1) Arctic® apples present a cross-pollination risk: We’re growers ourselves and have no intention of harming our neighbors. That’s why we’ve collected a massive amount of data proving cross-pollination won’t be an issue. Plus, even if cross-pollination did occur, the resulting fruit would not be affected!
2) Arctic® apples will disguise old/damaged fruit as fresh: Just the opposite is true! Because Arctic® apples resist enzymatic browning, which is separate from the discoloration that comes from meaningful damage or rot, when Arctic® fruit is discolored, you know that it’s past its prime.
3) Arctic® apples have not had enough testing: The regulatory processes in both the U.S. and Canada are so rigorous that we’ve had field trials of Arctic® apples under study for well over a decade. They’ve been tested for their response to pests, new proteins, nutrition and composition, and even the U.S. Department of Agriculture has concluded they’re just as safe and healthful as any other apple!
4) Arctic® apples will confer antibiotic resistance: While, like many biotech crops, we use a marker gene (NPTII) that resists the antibiotic kanamycin, there’s no NPTII protein present in Arctic® fruit. So, Arctic® apples are not resistant to antibiotics, nor would they transfer any resistance to anyone who eats them.
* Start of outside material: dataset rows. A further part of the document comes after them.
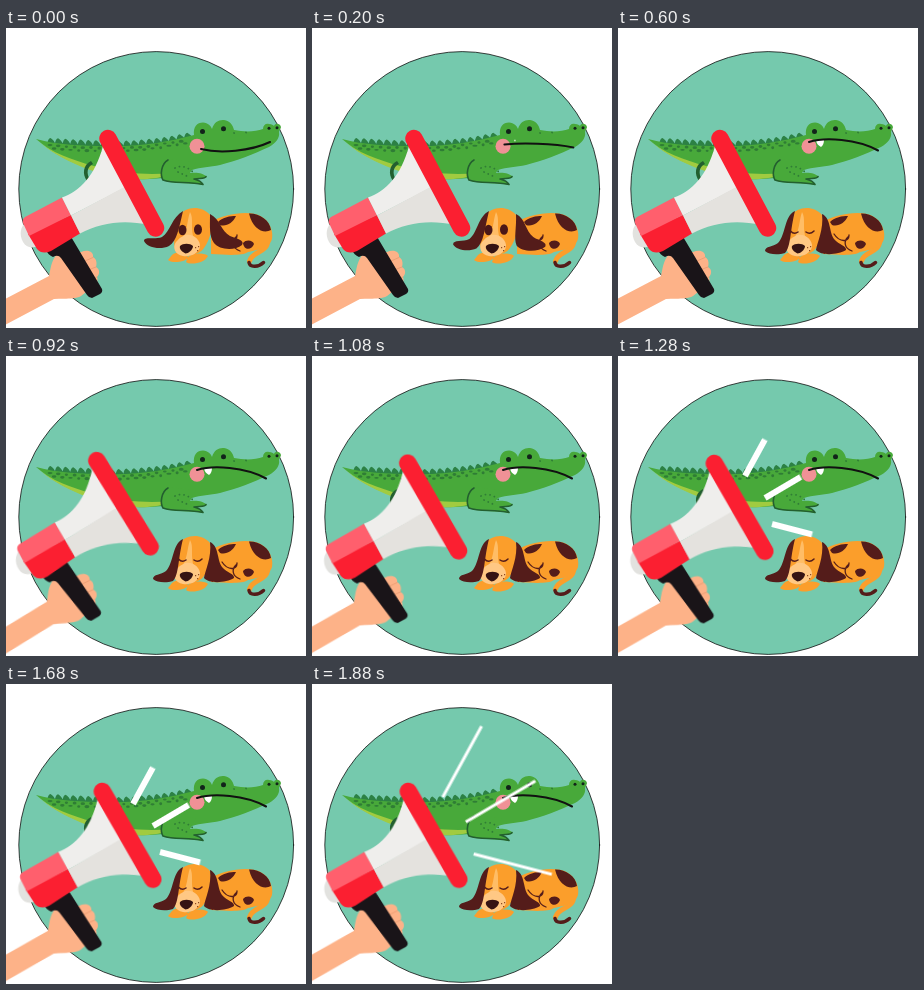
Animation of 300 by 300 pixels, one loop 1920 ms. Source, as an HTML page:

```html
<!DOCTYPE html>
<html lang="en">
<head>
<meta charset="utf-8">
<title>Megaphone, crocodile and dog</title>
<style>
html, body { margin: 0; width: 100%; height: 100%; overflow: hidden; background: #fff; }
svg { display: block; width: 100vw; height: 100vh; }
.anim { animation: 1920ms linear infinite both; }

/* Crocodile: smile turns into a frown */
.mouth { animation-name: mouth; }
@keyframes mouth {
  0% { d: path("M195 121C214 126 245 123 264 114"); animation-timing-function: cubic-bezier(.6,0,.25,1); }
  21%, 100% { d: path("M191 114C207 109 239 111 260 122.5"); }
}
.tooth { transform-origin: 203px 112px; animation-name: tooth; }
@keyframes tooth {
  0%, 8% { transform: scale(0); }
  20%, 100% { transform: none; }
}

/* Dog: ears drop, eyes close */
.ear-l { animation-name: earL; }
@keyframes earL {
  0% { d: path("M177 183C166 189 164 204 156 209C149 212 138 208 138 213C141 220 155 222 163 218C171 213 173 200 177 183Z"); animation-timing-function: cubic-bezier(.5,0,.2,1); }
  31.25%, 100% { d: path("M177 183C166 188 168 207 160 215C155 219 147 218 147 223C151 227 161 227 167 225C173 219 172 202 177 183Z"); }
}
.ear-r { animation-name: earR; }
@keyframes earR {
  0% { d: path("M204 186C204 199 203 208 208 215C213 222 229 223 236 217C239 212 231 211 224 208C215 203 214 191 204 186Z"); animation-timing-function: cubic-bezier(.5,0,.2,1); }
  31.25%, 100% { d: path("M204 186C206 201 199 215 198 222C203 228 220 227 228 222C229 218 221 217 216 211C211 204 213 190 204 186Z"); }
}
.open { transform-box: fill-box; transform-origin: 50% 80%; animation-name: shut; }
@keyframes shut {
  0%, 25% { transform: none; opacity: 1; }
  31.2% { transform: scaleY(.25); opacity: 1; }
  31.25%, 100% { transform: scaleY(.25); opacity: 0; }
}
.closed { animation-name: show; animation-timing-function: step-end; }
@keyframes show { 0% { opacity: 0; } 31.25%, 100% { opacity: 1; } }

/* Megaphone shakes, then rests slightly raised */
.horn { transform-origin: 6px 278px; animation-name: shake; animation-timing-function: ease-in-out; }
@keyframes shake {
  0%, 42.7% { transform: none; }
  47.9% { transform: rotate(-3.75deg); }
  53.1% { transform: rotate(-.5deg); }
  58.3% { transform: rotate(-2.8deg); }
  63.5% { transform: rotate(-1.6deg); }
  66.6%, 100% { transform: rotate(-1.9deg); }
}

/* Sound rays stretch and thin out, twice */
.ray { animation-name: ray; }
@keyframes ray {
  0% { opacity: 0; d: path("M-2 0H29"); stroke-width: 7; animation-timing-function: step-end; }
  58.33% { opacity: 1; d: path("M-2 0H29"); stroke-width: 7; animation-timing-function: cubic-bezier(.76,0,.24,1); }
  79.15% { opacity: 1; d: path("M8 0H89"); stroke-width: 3; animation-timing-function: step-end; }
  79.16% { opacity: 1; d: path("M-2 0H29"); stroke-width: 7; animation-timing-function: cubic-bezier(.76,0,.24,1); }
  100% { opacity: 1; d: path("M8 0H89"); stroke-width: 3; }
}
</style>
</head>
<body>
<svg viewBox="0 0 300 300" fill="none" stroke-linecap="round" stroke-linejoin="round">
  <circle cx="150.2" cy="161" r="137.4" fill="#75c9ad" stroke="#111" stroke-width=".8"/>

  <g id="croc">
    <path id="spikes" fill="#2c8144"/>
    <path fill="#48a93a" d="M30 111C52 117 76 118 100 118C134 119 162 114 188 107C187 99 191 94.500 197 94.500C202 95 205 98 206 101C208 94 213 91.500 218 92C224 93 227 97 228 102C238 104 249 104 257 101C257 97 260 95 263 96C266 96 267 97 268 98C269 95 274 95 275 99C275 101 273 102 273 104C274 110 270 115 263 119C248 126 230 133 214 137C204 139 195 139 186 142C172 149 150 152 130 151C98 148 57 135 30 111Z"/>
    <path fill="#a1cb40" d="M31 112C44 124 66 132 88 138C118 146 143 147 166 145C157 150 143 152 126 151C92 148 54 133 31 112Z"/>
    <g id="spots" fill="#2f7d35"/>
    <path fill="#48a93a" d="M163 131C155 136 154 147 157 152C166 156 182 154 197 157C195 153 192 152 188 151C194 150 199 151 201 149C198 145 190 144 184 145L190 134Z"/>
    <path stroke="#235f2f" stroke-width="1.600" d="M162 132C155 136 154 147 157 152C168 156 182 153 197 156.500C195 153 192 152 188 151C194 150 199 151 200 148.500"/>
    <path fill="#235f2f" d="M85 133C77 137 76 146 81 153L84 152C80 145 81 139 87 136Z"/>
    <path stroke="#2f7d35" stroke-width="1.800" stroke-dasharray=".1 4.500" d="M169 140C177 136 184 141 188 145M172 144L183 149M228 105L232 107M240 104.500L243 106"/>
    <g fill="#12231a">
      <circle cx="196.500" cy="103.500" r="2.500"/><circle cx="217.500" cy="100.700" r="2.500"/>
      <circle cx="263" cy="100.300" r="1.500"/><circle cx="271" cy="99.800" r="1.500"/>
    </g>
    <circle cx="191" cy="118.300" r="7.500" fill="#f09196"/>
    <path class="anim tooth" fill="#fff" d="M198 112.500Q202 111 206 111.500Q206 117 203 119Q199 117 198 112.500Z"/>
    <path class="anim mouth" stroke="#111" stroke-width="2" d="M195 121C214 126 245 123 264 114"/>
  </g>

  <g id="dog">
    <path stroke="#fb9e2b" stroke-width="5" d="M262 212C261 226 247 222 243.500 233"/>
    <path stroke="#541c1a" stroke-width="3.500" d="M243 234.500C244 240 253 239 257.500 234.500"/>
    <path fill="#fb9e2b" d="M205 194C216 187 236 183 249 186C262 189 268 202 266 211C263 221 250 222 242 224C236 228 222 227 205 226Z"/>
    <path fill="#541c1a" d="M243 185.500C253 185 264 192 265 202C258 206 247 202 243 185.500ZM212 194C217 189 224 188 230 188C227 195 220 199 214 197ZM237 215C240 211 247 212 248 216C246 222 238 223 237 215Z"/>
    <path stroke="#541c1a" stroke-width="1.300" d="M216 206C222 215 231 214 231 207M234 223C226 220 225 213 231 208"/>
    <path fill="#fb9e2b" d="M166 227C171 223 182 224 182 230C178 235 164 235 162 232ZM182 229C187 224 200 225 202 228C198 236 184 237 180 234Z"/>
    <path fill="#fb9e2b" d="M173 188C179 178 196 177 204 187C208 198 204 212 198 220C193 228 177 230 170 224C166 216 169 198 173 188Z"/>
    <path fill="#ffbd66" d="M184 184C188 190 184 201 188 211L175 212C182 203 181 192 184 184Z"/>
    <path fill="#ffc884" d="M179 207C187 205 195 212 194 219C192 226 184 229 177 228C169 227 166 219 170 214Q174 209 179 207Z"/>
    <path class="anim ear-l" fill="#541c1a"/>
    <path class="anim ear-r" fill="#541c1a"/>
    <g class="anim open" fill="#4b1717">
      <ellipse cx="176.500" cy="202" rx="4" ry="5.300"/><ellipse cx="192" cy="201.500" rx="4" ry="5.300"/>
    </g>
    <path class="anim closed" stroke="#541c1a" stroke-width="1.500" d="M172.500 203Q176 207 180 204M188 204Q192 207 196 203"/>
    <path fill="#351313" d="M174 218C177 215 184 215 187 218C187 222 182 225.500 179.500 225.500C176 224 173 221 174 218Z"/>
    <path fill="#8e4a20" d="M189 219h1.200v1.200h-1.200zM191 222h1.200v1.200h-1.200zM192 218h1.200v1.200h-1.200z"/>
  </g>

  <g class="anim horn">
    <path fill="#fdb288" d="M-20 281L43 248C45 238 46 229 54 224L75 224C82 221 88 224 87 229C91 231 91 236 90 239C94 241 94 246 91 249C93 254 89 259 84 261L75 268C68 272 58 270 48 271L-20 307Z"/>
    <path stroke="#e99a70" stroke-width=".8" d="M79 233L87 229.500M82 242L90 239M85 251L91 249"/>
    <path fill="#e2e2df" d="M21 193C14 198 13 207 17 214C20 219 25 221 32 218Z"/>
    <path fill="#191418" d="M40 222L64 207L96 261Q97 264 94 266L86 270Q83 270 81 267L55 230Q52 226 47 229Q42 227 40 222Z"/>
    <path fill="#fb1f31" d="M22 206L65 187L74 205.500L45 223Q36 227 31 221Z"/>
    <path fill="#ff5f6d" d="M19 189L56 169.500L65 187L23 208L17 195Q16 191 19 189Z"/>
    <path fill="#efeeec" d="M97 118C89 148 74 163 56 169.500L65 187.500L122 158Z"/>
    <path fill="#e4e2de" d="M65 187.500L122 157L143 197C117 191 94 195 74 205.500Z"/>
    <path stroke="#fb1f31" stroke-width="17.500" d="M102 110.500L149.500 200"/>
  </g>

  <g id="rays" stroke="#fff" stroke-linecap="butt"/>
</svg>
<script>
const $ = id => document.getElementById(id);

function add(parent, tag, attrs) {
  const el = document.createElementNS("http://www.w3.org/2000/svg", tag);
  for (const key in attrs) el.setAttribute(key, attrs[key]);
  return parent.appendChild(el);
}

// Height of the crocodile's back at x
const back = x => 118 - 10 * Math.max(0, (x - 100) / 86) ** 2 - 3 * Math.max(0, (100 - x) / 58);

let spikes = "";
for (let x = 41; x < 184; x += 7.6) {
  spikes += `M${x} ${back(x) + 2}Q${x + 1} ${back(x) - 5} ${x + 3.5} ${back(x) - 5}Q${x + 7} ${back(x) - 3} ${x + 9} ${back(x + 9) + 2}Z`;
}
$("spikes").setAttribute("d", spikes);

// Two loose rows of spots below the back
let seed = 7;
const rand = () => (seed = seed * 16807 % 2147483647) / 2147483647;
for (let i = 0; i < 34; i++) {
  const x = 44 + i * 4.1;
  add($("spots"), "ellipse", {
    cx: x, cy: back(x) + 2 + i % 2 * 3 + rand(), rx: 1.3 + rand() * 1.3, ry: .9 + rand() * .7
  });
}

// Start point and direction of each ray
for (const [x, y, angle] of [[127, 120, -61.3], [147, 142, -30.5], [154, 168, 14.6]]) {
  const g = add($("rays"), "g", { transform: `translate(${x} ${y}) rotate(${angle})` });
  add(g, "path", { class: "anim ray" });
}
</script>
</body>
</html>
```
Plus, the antibiotic-resistance gene is derived from commonly found soil bacteria, and has had GRAS status (generally recognized as safe) with the FDA since 1993.
5) Arctic® apples will be toxic / drenched in pesticide: This is an easy one because, quite simply, it’s completely made up! Arctic® apples can be grown with whatever pest controls the grower chooses and the nonbrowning trait has no impact on a trees response to disease or insect pressures.